[Guy St. Clair: This post is co-authored with colleague Jake Gach, Consultant at Accenture. Jake’s insight for this post is particularly appreciated.]
In today’s society, especially in the United States but equally in many other parts of the world, much thought is being given to defining and building – or strengthening – a humane society. In his column in the New York Times reacting to the protests following the murder of George Floyd, Roger Cohen raised the topic of humanism. “The question of course is whether this awakening [the protests] can achieve what even the Civil Rights Movement could not: the full humanization of Black Americans.”
Yes, of course. And as we go in this direction, let’s take into the workplace the suggestion of “full humanization” as a goal. Let’s bring it into our working lives and figure out how we can connect management, leadership, and knowledge services to pave the way. All three have qualities that, when put together, enable the larger organization to accomplish its highest levels of success. So if for no other reason, a humane workplace becomes a driver in the achievement of our own goals as knowledge strategists.
If that’s what we want to achieve, what are we talking about when we ask if an organization, community, or other group is “humanistic” or “humanist?” In one way, it might be just a question of semantics, perhaps even only of preference. There seems to be a pretty strong movement afoot in the academic management community and – in the “practitioner” side of management theory as well. For the past few years, a leader in this effort has been Domènec Melé, who lectures frequently on the subject and writes for both The Journal of Business Ethics (https://bit.ly/32qOFRd) and The Humanistic Management Journal (https://bit.ly/3hr65Bn).
In a first approximation, both “humanistic” and “humanist” might seem to mean the same thing, but there is a distinction. “Humanism,” for example, is generally defined as a socio-political philosophy, and someone who adheres to that philosophy is considered a “humanist.” So that word might be used to refer to a person or to their philosophy, while “humanistic” is a more general term referring to less dogmatic concepts or tendencies. More conversationally, “humanism” seems to be about a way of thinking that views us, both as human beings and as workers, in our development as individuals and, at the same time, with a concern about how we – as members of society – think about ourselves and others in relation to the larger world or society.
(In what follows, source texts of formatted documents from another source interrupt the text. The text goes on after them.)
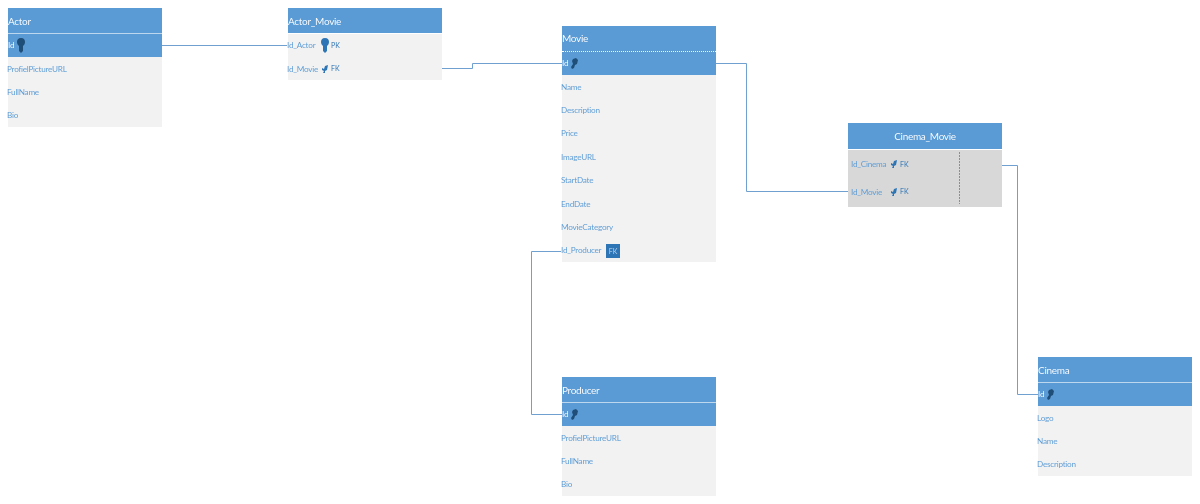
<!DOCTYPE html>
<html lang="en">
<head>
<meta charset="utf-8">
<title>Cinema database diagram</title>
<style>
:root {
  --paper: #ffffff;
  --blue: #5b9bd5;
  --blue-pale: #bdd7ee;
  --blue-deep: #2e75b6;
  --navy: #1f4e79;
  --line: #6fa0d0;
  --panel: #f2f2f2;
  --panel-dark: #d8d8d8;
}
* { box-sizing: border-box; margin: 0; padding: 0; }
body { background: var(--paper); }
.diagram {
  position: relative;
  width: 1200px;
  height: 504px;
  overflow: hidden;
  background: var(--paper);
  font: 8.2px/1 Lato, "Open Sans", sans-serif;
  letter-spacing: -0.25px;
  color: var(--blue);
}
.connectors, .marks { position: absolute; left: 0; top: 0; }
.connectors { fill: none; stroke: var(--line); stroke-width: 1; }
.entity {
  position: absolute;
  width: 154px;
  display: grid;
  grid-template-rows: 25px 24px;
  grid-auto-rows: 23.4px;
  background: var(--panel);
}
.entity h2 {
  display: flex;
  align-items: center;
  background: var(--blue);
  color: var(--paper);
  font-size: 10px;
  font-weight: 400;
  letter-spacing: -0.3px;
}
.entity p { display: flex; align-items: center; white-space: nowrap; margin-left: -1px; }
.entity .key {
  margin-left: 0;
  background: var(--blue);
  border-top: 1px solid var(--blue-pale);
  color: var(--paper);
}
.actor { left: 8px; top: 8px; }
.actor-movie { left: 288px; top: 8px; grid-template-rows: 26px 23px; }
.actor-movie h2 { border-bottom: 1px solid var(--paper); }
.movie { left: 562px; top: 26px; }
.movie h2 { padding-bottom: 1px; }
.movie .key { border-top: 1px dotted var(--paper); }
.producer { left: 562px; top: 377px; }
.cinema { left: 1038px; top: 357px; }
.cinema-movie {
  left: 848px;
  top: 123px;
  height: 84px;
  grid-template-rows: 27px 28px 28px;
  background: var(--panel-dark);
}
.cinema-movie h2 { justify-content: center; border-bottom: 1px solid var(--paper); }
.cinema-movie p { padding-left: 4px; }
.tag { font-size: 7px; fill: var(--blue-deep); letter-spacing: 0; }
.tag-light { font-size: 7px; fill: var(--blue-pale); letter-spacing: 0; }
.primary-keys { fill: var(--navy); }
.link-keys, .tag-box { fill: var(--blue-deep); }
.column-rule { stroke: var(--blue); stroke-width: 1; stroke-dasharray: 2 1; }
</style>
</head>
<body>
<main class="diagram">
  <svg class="connectors" width="1200" height="504" viewBox="0 0 1200 504" aria-hidden="true">
    <path d="M162 45.5H287"/>
    <path d="M442 68.5H472.5V63.5H562"/>
    <path d="M716 63.5H746.5V191.5H848"/>
    <path d="M1002 165.5H1017.5V394.5H1038"/>
    <path d="M561 251.5H531.5V414.5H562"/>
  </svg>

  <section class="entity actor">
    <h2>Actor</h2>
    <p class="key">Id</p>
    <p>ProfielPictureURL</p>
    <p>FullName</p>
    <p>Bio</p>
  </section>

  <section class="entity actor-movie">
    <h2>Actor_Movie</h2>
    <p>Id_Actor</p>
    <p>Id_Movie</p>
  </section>

  <section class="entity movie">
    <h2>Movie</h2>
    <p class="key">Id</p>
    <p>Name</p>
    <p>Description</p>
    <p>Price</p>
    <p>ImageURL</p>
    <p>StartDate</p>
    <p>EndDate</p>
    <p>MovieCategory</p>
    <p>Id_Producer</p>
  </section>

  <section class="entity cinema-movie">
    <h2>Cinema_Movie</h2>
    <p>Id_Cinema</p>
    <p>Id_Movie</p>
  </section>

  <section class="entity producer">
    <h2>Producer</h2>
    <p class="key">Id</p>
    <p>ProfielPictureURL</p>
    <p>FullName</p>
    <p>Bio</p>
  </section>

  <section class="entity cinema">
    <h2>Cinema</h2>
    <p class="key">Id</p>
    <p>Logo</p>
    <p>Name</p>
    <p>Description</p>
  </section>

  <svg class="marks" width="1200" height="504" viewBox="0 0 1200 504" aria-hidden="true">
    <defs>
      <path id="upright-key" d="M0 -7C3 -7 4 -5 4 -3C4 -1 3 0 2 1V6L0 8L-2 6V1C-3 0 -4 -1 -4 -3C-4 -5 -3 -7 0 -7Z"/>
      <path id="tilted-key" d="M-1 -4L2 -5L4 -3L3 1L1 2L0 5L-2 6L-3 4L-1 1L-2 -2Z"/>
      <path id="small-key" d="M0 -3L3 -4L2 1L0 2L0 4L-2 4L-1 2L-3 1L-3 -1L-1 0Z"/>
    </defs>
    <g class="primary-keys">
      <use href="#upright-key" x="21" y="45"/>
      <use href="#tilted-key" x="574" y="63"/>
      <use href="#tilted-key" x="574" y="414"/>
      <use href="#tilted-key" x="1050" y="394"/>
    </g>
    <g class="link-keys">
      <use href="#upright-key" x="325" y="45"/>
      <use href="#small-key" x="325" y="69"/>
      <use href="#small-key" x="894" y="164"/>
      <use href="#small-key" x="894" y="192"/>
    </g>
    <g class="tag">
      <text x="331" y="48">PK</text>
      <text x="331" y="71">FK</text>
      <text x="900" y="167">FK</text>
      <text x="900" y="194">FK</text>
    </g>
    <rect class="tag-box" x="606" y="244" width="14" height="14"/>
    <text class="tag-light" x="613" y="253.5" text-anchor="middle">FK</text>
    <line class="column-rule" x1="959.5" y1="152" x2="959.5" y2="204"/>
  </svg>
</main>
</body>
</html>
For us, that’s what happens when people in the organization are being managed so that they (and we) can move toward success with organizational efforts. And that question leads us to ask: are organizations, communities, and all kinds of groups that work together to achieve a common goal managing toward the humanization (using Cohen’s word) of the group? Is the management humane?
If it is, well and good. If it is not, what can we do in knowledge services to make management in our employing organizations more humane? To get us started, we might begin to think of “humane management” as a fusion of a humanistic philosophy and a strategic management style. In other words, the organization’s core vision and leadership approach are rooted in the success of its members and customers. And then, of course, as knowledge strategists, we ask if – in the workplace – management can better utilize knowledge services to become a more humanistic organization? If we can, how do we do this? What’s the connection?
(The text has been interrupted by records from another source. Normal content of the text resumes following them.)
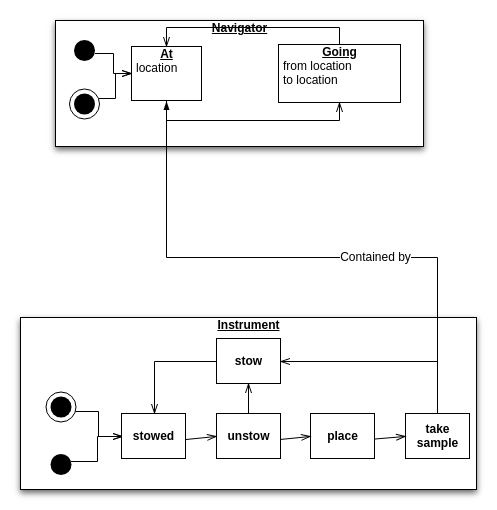
<!DOCTYPE html>
<html lang="en">
<head>
<meta charset="utf-8">
<title>Navigator and Instrument state diagram</title>
<style>
:root { --ink: #000; --paper: #fff; --shadow: rgba(0,0,0,.6); }
* { box-sizing: border-box; }
html, body { margin: 0; background: var(--paper); }
.diagram {
  position: relative; width: 497px; height: 510px; overflow: hidden;
  background: var(--paper); color: var(--ink);
  font: 12px/14px "Liberation Sans", Roboto, sans-serif;
}
.frame, .state { position: absolute; border: 1px solid var(--ink); background: var(--paper); }
.frame { box-shadow: 0 3px 6px var(--shadow); }
.title { margin: 0; font-size: 12px; line-height: 14px; font-weight: bold; text-align: center; text-decoration: underline; }
.navigator { left: 55px; top: 20px; width: 369px; height: 127px; }
.instrument { left: 20px; top: 317px; width: 457px; height: 173px; }
.state p { margin: 0; padding-left: 4px; white-space: nowrap; }
.action { display: flex; align-items: center; justify-content: center; text-align: center; font-weight: bold; width: 65px; height: 46px; }
.at { left: 131px; top: 46px; width: 71px; height: 55px; }
.going { left: 278px; top: 44px; width: 123px; height: 59px; }
.stow { left: 216px; top: 338px; }
.stowed { left: 121px; top: 413px; }
.unstow { left: 216px; top: 413px; }
.place { left: 310px; top: 413px; }
.take-sample { left: 405px; top: 413px; }
.connectors { position: absolute; left: 0; top: 0; }
.wire { fill: none; stroke: var(--ink); }
.open-head { fill: none; stroke: var(--ink); }
.relation { position: absolute; left: 340px; top: 250px; width: 71px; text-align: center; white-space: nowrap; background: var(--paper); }
</style>
</head>
<body>
<main class="diagram">
  <section class="frame navigator"><h2 class="title">Navigator</h2></section>
  <section class="frame instrument"><h2 class="title">Instrument</h2></section>

  <div class="state at"><h3 class="title">At</h3><p>location</p></div>
  <div class="state going"><h3 class="title">Going</h3><p>from location</p><p>to location</p></div>

  <div class="state action stow">stow</div>
  <div class="state action stowed">stowed</div>
  <div class="state action unstow">unstow</div>
  <div class="state action place">place</div>
  <div class="state action take-sample">take<br>sample</div>

  <svg class="connectors" width="497" height="510" viewBox="0 0 497 510" aria-hidden="true">
    <defs>
      <marker id="arrow" markerUnits="userSpaceOnUse" markerWidth="12" markerHeight="10" refX="9" refY="4" orient="auto" overflow="visible">
        <path class="open-head" d="M0 1 9 4 0 7"/>
      </marker>
      <marker id="solid-arrow" markerUnits="userSpaceOnUse" markerWidth="12" markerHeight="10" refX="9" refY="4" orient="auto" overflow="visible">
        <path d="M0 1 9 4 0 7Z"/>
      </marker>
      <circle id="start" r="10.5"/>
      <g id="end">
        <circle r="15" fill="#fff" stroke="#000"/>
        <circle r="10.5"/>
      </g>
    </defs>

    <g class="wire">
      <path d="M95 53.500H113.500V73.500H131" marker-end="url(#arrow)"/>
      <path d="M99 98.500H115.500V73.500H131" marker-end="url(#arrow)"/>
      <path d="M339.500 44V27.500H166.500V46" marker-end="url(#arrow)"/>
      <path d="M166.500 101V120.500H339.500V103" marker-end="url(#arrow)"/>
      <path d="M437.500 413V257.500H166.500V101" marker-end="url(#solid-arrow)"/>
      <path d="M437.500 361.500H281" marker-end="url(#arrow)"/>
      <path d="M216 361.500H154.500V413" marker-end="url(#arrow)"/>
      <path d="M248.500 413V384" marker-end="url(#arrow)"/>
      <path d="M75 411.500H98.500V436.500H122" marker-end="url(#arrow)"/>
      <path d="M71 461.500H97.500V436.500H122" marker-end="url(#arrow)"/>
      <path d="M186 439.500 216 436.500" marker-end="url(#arrow)"/>
      <path d="M280 439.500 310 436.500" marker-end="url(#arrow)"/>
      <path d="M375 439 405 436.500" marker-end="url(#arrow)"/>
    </g>

    <use href="#start" x="84.500" y="50.500"/>
    <use href="#end" x="84.500" y="104"/>
    <use href="#end" x="61" y="407"/>
    <use href="#start" x="61" y="464.500"/>
  </svg>

  <span class="relation">Contained by</span>
</main>
</body>
</html>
In many ways, knowledge services is strongly tied to the concept of “humane management,” and there are good examples, especially in promoting a humane culture that can help the organization enable the exchange of ideas and information (and vice versa). Moreover, by focusing on its people, management creates a more open environment, one in which individual success is aligned with the organization’s success.
A great recent example of “humane management” is Danny Meyer’s management strategy. Meyer is the CEO and Founder of Union Square Hospitality Group (USHG) and Shake Shack, and, as it turns out, two of his core values are rooted in his humanistic education when he was growing up: “putting your employees first” and “care for the community.” Meyer’s management perspectives have been described in two popular interviews, in both Strategy + Business (https://bit.ly/2ZAFgV9) and in Female Founders Fund (https://bit.ly/2GXokSp). By valuing their employees as individual people (rather than as the lowest on the hierarchical totem pole) and establishing a meaningful connection with local communities and customers, Meyer and USHG have been able to create a strong presence in the restaurant business.
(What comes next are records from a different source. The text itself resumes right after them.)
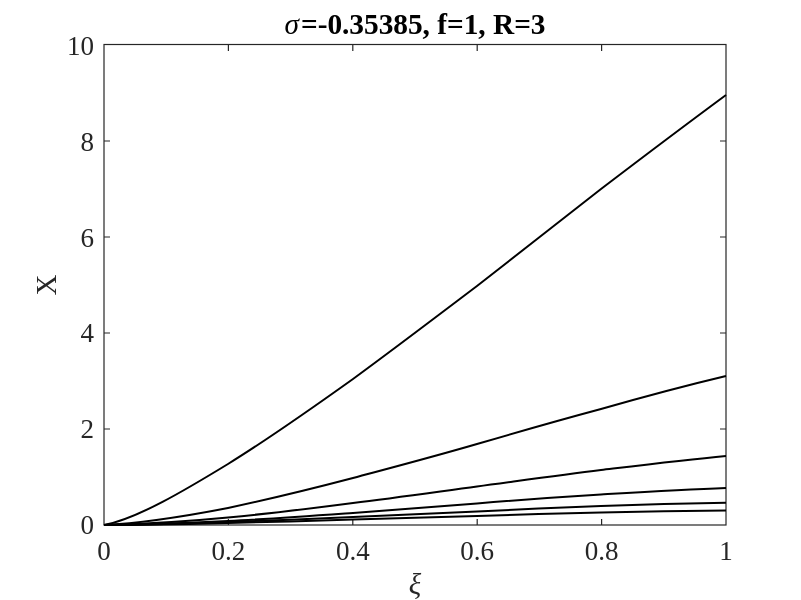
<!DOCTYPE html>
<html lang="en">
<head>
<meta charset="utf-8">
<title>X against ξ</title>
<style>
:root { --paper: #fff; --axis: #262626; --curve: #000; }
* { box-sizing: border-box; margin: 0; }
html, body { overflow: hidden; background: var(--paper); }
.chart {
  position: relative;
  width: 801px; height: 600px; overflow: hidden;
  display: grid;
  grid-template-columns: 58px 46px 622px;
  grid-template-rows: 45px 480px 40px 35px;
  font: 27px/30px "Liberation Serif", serif;
  color: var(--axis);
}
.plot { position: absolute; left: 0; top: 0; }
.frame, .ticks { fill: none; stroke: var(--axis); stroke-width: 1.2; }
.curves { fill: none; stroke: var(--curve); stroke-width: 2; stroke-linejoin: round; }
.title {
  grid-area: 1 / 3; padding-top: 8px;
  font-size: 29.3px; line-height: 32px; text-align: center; white-space: nowrap;
  color: var(--curve);
}
.title i { font-weight: 400; margin-right: 2px; }
.y-label {
  grid-area: 2 / 1; place-self: center end;
  width: 24px; line-height: 24px; text-align: center;
  font-size: 29px; transform: rotate(-90deg);
}
.y-ticks {
  grid-area: 2 / 2; margin: -15px 0; padding: 1px 10px 0 0;
  display: flex; flex-direction: column; justify-content: space-between; align-items: flex-end;
}
.x-ticks {
  grid-area: 3 / 3; margin: 0 -30px; padding-top: 11px;
  display: flex; justify-content: space-between;
}
.x-ticks span { width: 60px; text-align: center; }
.x-label { grid-area: 4 / 3; padding-top: 4px; text-align: center; font-size: 29px; font-style: italic; }
</style>
</head>
<body>
<main class="chart">
  <svg class="plot" width="801" height="600" viewBox="0 0 801 600" role="img" aria-label="Six rising curves of X against ξ">
    <rect class="frame" x="104" y="44.5" width="622" height="480.5"/>
    <path class="ticks" d="M228.4 525v-6M352.8 525v-6M477.2 525v-6M601.6 525v-6M228.4 45v6M352.8 45v6M477.2 45v6M601.6 45v6M104 429h6M104 333h6M104 237h6M104 141h6M726 429h-6M726 333h-6M726 237h-6M726 141h-6"/>
    <g class="curves">
      <path d="M104 525C137 519 187 489 228 464C270 438 311 409 353 379C394 349 436 317 477 286C518 254 560 221 601 189C643 157 684 126 726 95"/>
      <path d="M104 525C145 523 187 516 228 508C270 499 311 489 353 478C394 467 436 456 477 444C518 432 560 420 601 409C643 397 684 386 726 376"/>
      <path d="M104 525C145 524 187 521.5 228 517.5C270 513.5 311 508.5 353 503C394 498 436 492 477 486.5C518 481 560 475 601 470C643 465 684 460 726 456"/>
      <path d="M104 525C145 524.5 187 523 228 521C270 519 311 516 353 513C394 510 436 506.5 477 503.5C518 500 560 497 601 494.5C643 492 684 489.5 726 488"/>
      <path d="M104 525C145 525 187 523.5 228 522C270 520.5 311 519 353 517C394 515 436 513.5 477 511.5C518 509.5 560 507.5 601 506C643 504.5 684 503.5 726 502.7"/>
      <path d="M104 525C145 525 187 524 228 523C270 522 311 521 353 519.5C394 518.5 436 517 477 516C518 514.5 560 513.5 601 512.5C643 511.5 684 511 726 510.5"/>
    </g>
  </svg>
  <h1 class="title"><i>σ</i>=-0.35385, f=1, R=3</h1>
  <div class="y-label">X</div>
  <div class="y-ticks"><span>10</span><span>8</span><span>6</span><span>4</span><span>2</span><span>0</span></div>
  <div class="x-ticks"><span>0</span><span>0.2</span><span>0.4</span><span>0.6</span><span>0.8</span><span>1</span></div>
  <div class="x-label">ξ</div>
</main>
</body>
</html>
While expanding to new restaurants, Meyer’s humanistic approach has been deemed successful, as he was able to cultivate a similar culture by dispersing leadership and star performers across his restaurants, and by using previous lessons learned. This innovative approach, focusing on a strong local culture while strategically managing the organization’s intellectual capital, truly embodies the fusion between humanistic management and knowledge services.